- Between 6,000 and 8,000 people were killed in the massacre, the U.N. says
- The Bosnian town of Srebrenica was overrun by Serb forces in 1995
- It was later described as the worst atrocity on European soil since the Second World War
- The killings were carried out by ultra-nationalist forces bent on carving up Bosnia
Nearly two decades after the Srebrenica massacre left thousands of Muslim boys and men dead, a former Bosnian Serb intelligence chief was sentenced Wednesday to life in prison for his role in their slaughter.
The Yugoslavia war crimes tribunal found Zdravko Tolimir guilty of genocide, conspiracy to commit genocide and other crimes committed in the eastern Bosnian town of Srebrenica, which was overrun by Serb forces in 1995 in what later was described as the worst atrocity on European soil since the Second World War.
The killings, part of the war's so-called "ethnic cleansing," were carried out by ultra-nationalist forces bent on carving up Bosnia based on religious and ethnic affiliations.
Between 6,000 and 8,000 people were killed in the massacre, according to the United Nations.
The court, based at The Hague, Netherlands, found that "the harm inflicted upon these men rises to the level of serious bodily and mental harm and constitute acts of genocide."
Tolimir's trial had been one of 12 criminal proceedings reviewed by the United Nation's International Criminal Tribunal for the former Yugoslavia, which has indicted 161 people for "serious violations of humanitarian law" occurring between 1991 and 2001.

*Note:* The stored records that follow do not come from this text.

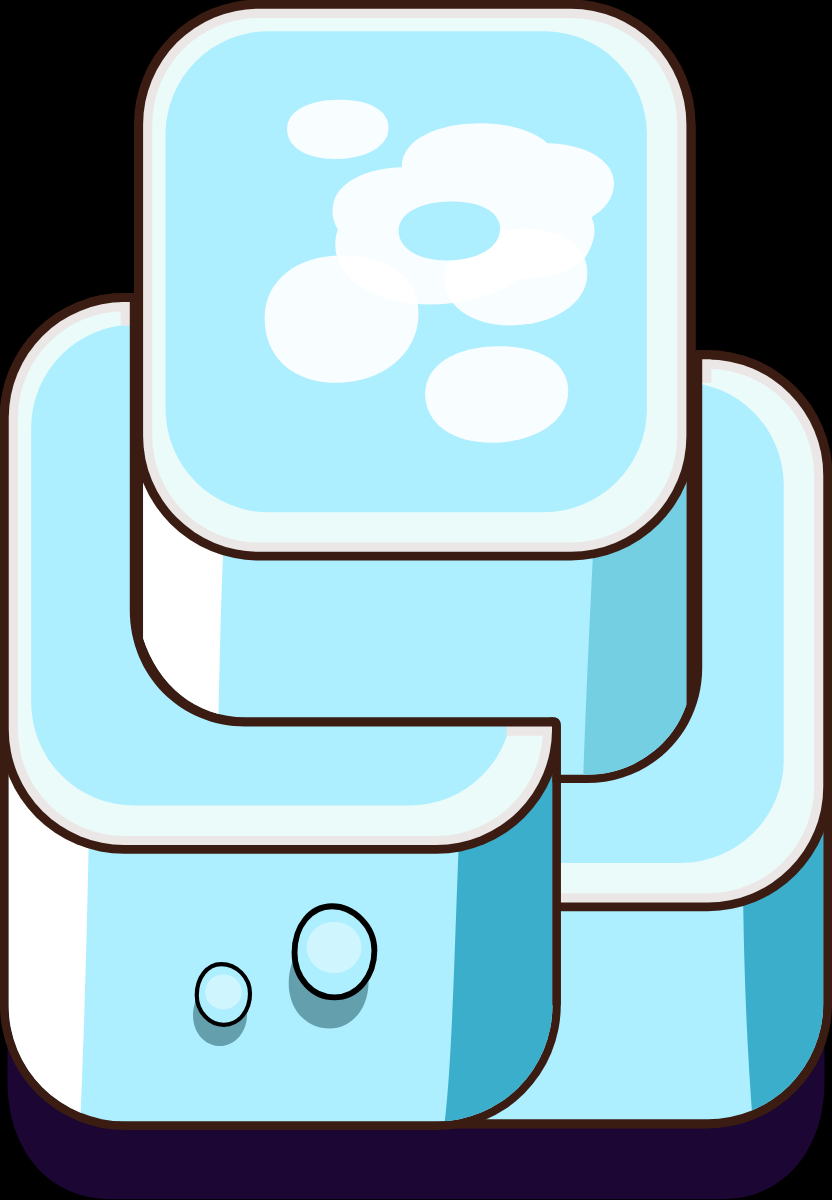
<!DOCTYPE html>
<html lang="en">
<head>
<meta charset="utf-8">
<title>Ice cubes</title>
<style>
:root {
  --night: #000000;
  --ground-shadow: #1c0633;
  --outline: #3b1c12;
  --ice: #adeeff;
  --ice-mid: #74cfe3;
  --ice-deep: #3aaecb;
  --rim-outer: #ebe7e7;
  --rim-inner: #ebfbfa;
  --glint: #ffffff;
  --frost: #f7fdff;
  --drop-shadow: #649fad;
  --drop-glow: #cff5ff;
}
html, body { margin: 0; background: var(--night); overflow: hidden; }
.ice-cubes { display: block; width: 832px; height: 1200px; }
.outline { fill: var(--outline); }
.ice { fill: var(--ice); }
.ice-mid { fill: var(--ice-mid); }
.ice-deep { fill: var(--ice-deep); }
.rim-outer { fill: var(--rim-outer); }
.rim-inner { fill: var(--rim-inner); }
.glint { fill: var(--glint); }
.ground-shadow { fill: var(--ground-shadow); }
.frost path { fill: #fff; fill-opacity: .91; }
.drop-shadow { fill: var(--drop-shadow); }
.drop-glow { fill: var(--drop-glow); }
.drop-body { fill: var(--ice); stroke: #000; }
</style>
</head>
<body>
<svg class="ice-cubes" viewBox="0 0 1000 1442" preserveAspectRatio="none" role="img" aria-label="Three stacked ice cubes with frost and water drops">
  <defs>
    <g id="cube-face">
      <rect class="outline" x="-11" y="-11" width="675" height="674" rx="150"/>
      <rect class="rim-outer" width="653" height="652.5" rx="139"/>
      <rect class="rim-inner" x="11" y="11" width="631" height="630.5" rx="128"/>
      <rect class="ice" x="27" y="27" width="578.5" height="578" rx="124"/>
    </g>
    <clipPath id="right-body"><rect x="336" y="432" width="653.5" height="913" rx="139"/></clipPath>
    <clipPath id="left-body"><rect x="10.5" y="363" width="653.5" height="984.5" rx="139"/></clipPath>
    <clipPath id="top-body">
      <path id="top-body-shape" d="M172 500V767C190 823 235 862 295 862H664Q674 862 674 872V931H705C760 931 808 897 825 847V500Z"/>
    </clipPath>
  </defs>

  <path class="ground-shadow" d="M9 1250V1300C9 1382 58 1441 132 1441H868C942 1441 991 1382 991 1300V1250Z"/>

  <g id="cube-right">
    <rect class="outline" x="325" y="421" width="675" height="935" rx="150"/>
    <g clip-path="url(#right-body)">
      <rect class="ice" x="336" y="432" width="654" height="914"/>
      <path class="ice-deep" d="M893 1060C894 1170 898 1260 904.500 1346H1000V950H893Z"/>
    </g>
    <use href="#cube-face" x="336.500" y="432"/>
    <path class="rim-outer" d="M840 432H855V460H840Z"/>
  </g>

  <g id="cube-left">
    <rect class="outline" x="0" y="352" width="674" height="1006" rx="150"/>
    <g clip-path="url(#left-body)">
      <rect class="ice" x="10" y="363" width="655" height="986"/>
      <path class="glint" d="M0 880H110L106.500 1020C104 1140 101 1240 96.500 1348H0Z"/>
      <path class="ice-deep" d="M556 880L551 1024C546 1150 543 1280 534.500 1348H670V880Z"/>
    </g>
    <use href="#cube-face" x="10.500" y="363"/>
    <path class="rim-outer" d="M145 363H160V391H145ZM609 868H664L662 884H609Z"/>
    <path class="outline" d="M664 866H674V1208H664Z"/>
  </g>

  <g id="cube-top">
    <path class="outline" d="M156 352V733C156 812 217 873 295 873H664Q674 873 674 880V941H705C783 941 844 880 844 802V421H836V150H161V352Z"/>
    <use class="ice" href="#top-body-shape"/>
    <g clip-path="url(#top-body)">
      <path class="glint" d="M160 500H272L268 667C265 740 264 800 262.500 864H160Z"/>
      <path class="ice-mid" d="M716 500L712.500 670C708 760 704 850 701 933H830V500Z"/>
    </g>
    <path class="outline" d="M664 873V867Q664 862 659 862H664Q674 862 674 872V941H664Z"/>
    <use href="#cube-face" x="172" y="10.500"/>

    <g id="frost" class="frost">
      <path d="M345 155C345 133 372 120 407 120C443 120 467 132 467 154C467 176 439 191 403 191C368 191 345 177 345 155Z"/>
      <path d="M483 201C482 167 527 148 578 148C613 148 643 158 658 172C705 173 738 193 738 220C738 238 727 252 711 261C717 274 716 290 703 310C687 327 658 335 626 335C596 355 556 366 517 366C452 366 403 336 403 294C403 287 404 281 406 276C400 266 398 255 401 243C408 217 443 202 483 201Z"/>
      <path d="M534 332C536 298 577 275 627 275C676 275 706 294 706 329C706 365 664 391 614 391C566 391 532 367 534 332Z"/>
      <path d="M318 382C318 337 357 307 410 307C466 307 503 331 503 377C503 427 457 460 404 460C354 460 318 431 318 382Z"/>
      <path d="M511 473C511 438 548 416 600 416C650 416 683 436 683 470C683 508 641 532 591 532C543 532 511 509 511 473Z"/>
    </g>
    <path class="ice" d="M479 277C479 256 506 242 542 242C577 242 601 254 601 275C601 298 573 313 537 313C502 313 479 298 479 277Z"/>
  </g>

  <g id="water-drops">
    <g id="large-drop">
      <path class="drop-shadow" d="M347 1182C347 1148 366 1125 394 1125C423 1125 443 1150 443 1179C443 1213 422 1236 396 1236C369 1236 347 1214 347 1182Z"/>
      <path class="drop-body" stroke-width="7" d="M354 1145C354 1112 374 1089 399 1089C425 1089 450 1113 450 1142C450 1174 429 1198.500 402 1198.500C376 1198.500 354 1176 354 1145Z"/>
      <ellipse class="drop-glow" cx="401.500" cy="1138.500" rx="33" ry="31"/>
    </g>
    <g id="small-drop">
      <path class="drop-shadow" d="M232 1220C232 1197 246 1182 263 1182C283 1182 297 1198 297 1218C297 1241 282 1257 264 1257C247 1257 232 1242 232 1220Z"/>
      <path class="drop-body" stroke-width="5" d="M236.500 1196C236.500 1175 249 1158.500 266 1158.500C284 1158.500 300.500 1174 300.500 1194C300.500 1215 287 1231.500 269 1231.500C252 1231.500 236.500 1216 236.500 1196Z"/>
      <ellipse class="drop-glow" cx="268.500" cy="1192" rx="22" ry="21"/>
    </g>
  </g>
</svg>
</body>
</html>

Tolimir is thought to have been a top aide to Ratko Mladic, a Bosnian Serb military commander captured in Serbia in 2011. Mladic was considered the last of the top commanders of the war to be accounted for and is currently on trial at The Hague for genocide.
The 1992 to 1995 war in Bosnia war left tens of thousands dead, and hundreds of thousands displaced.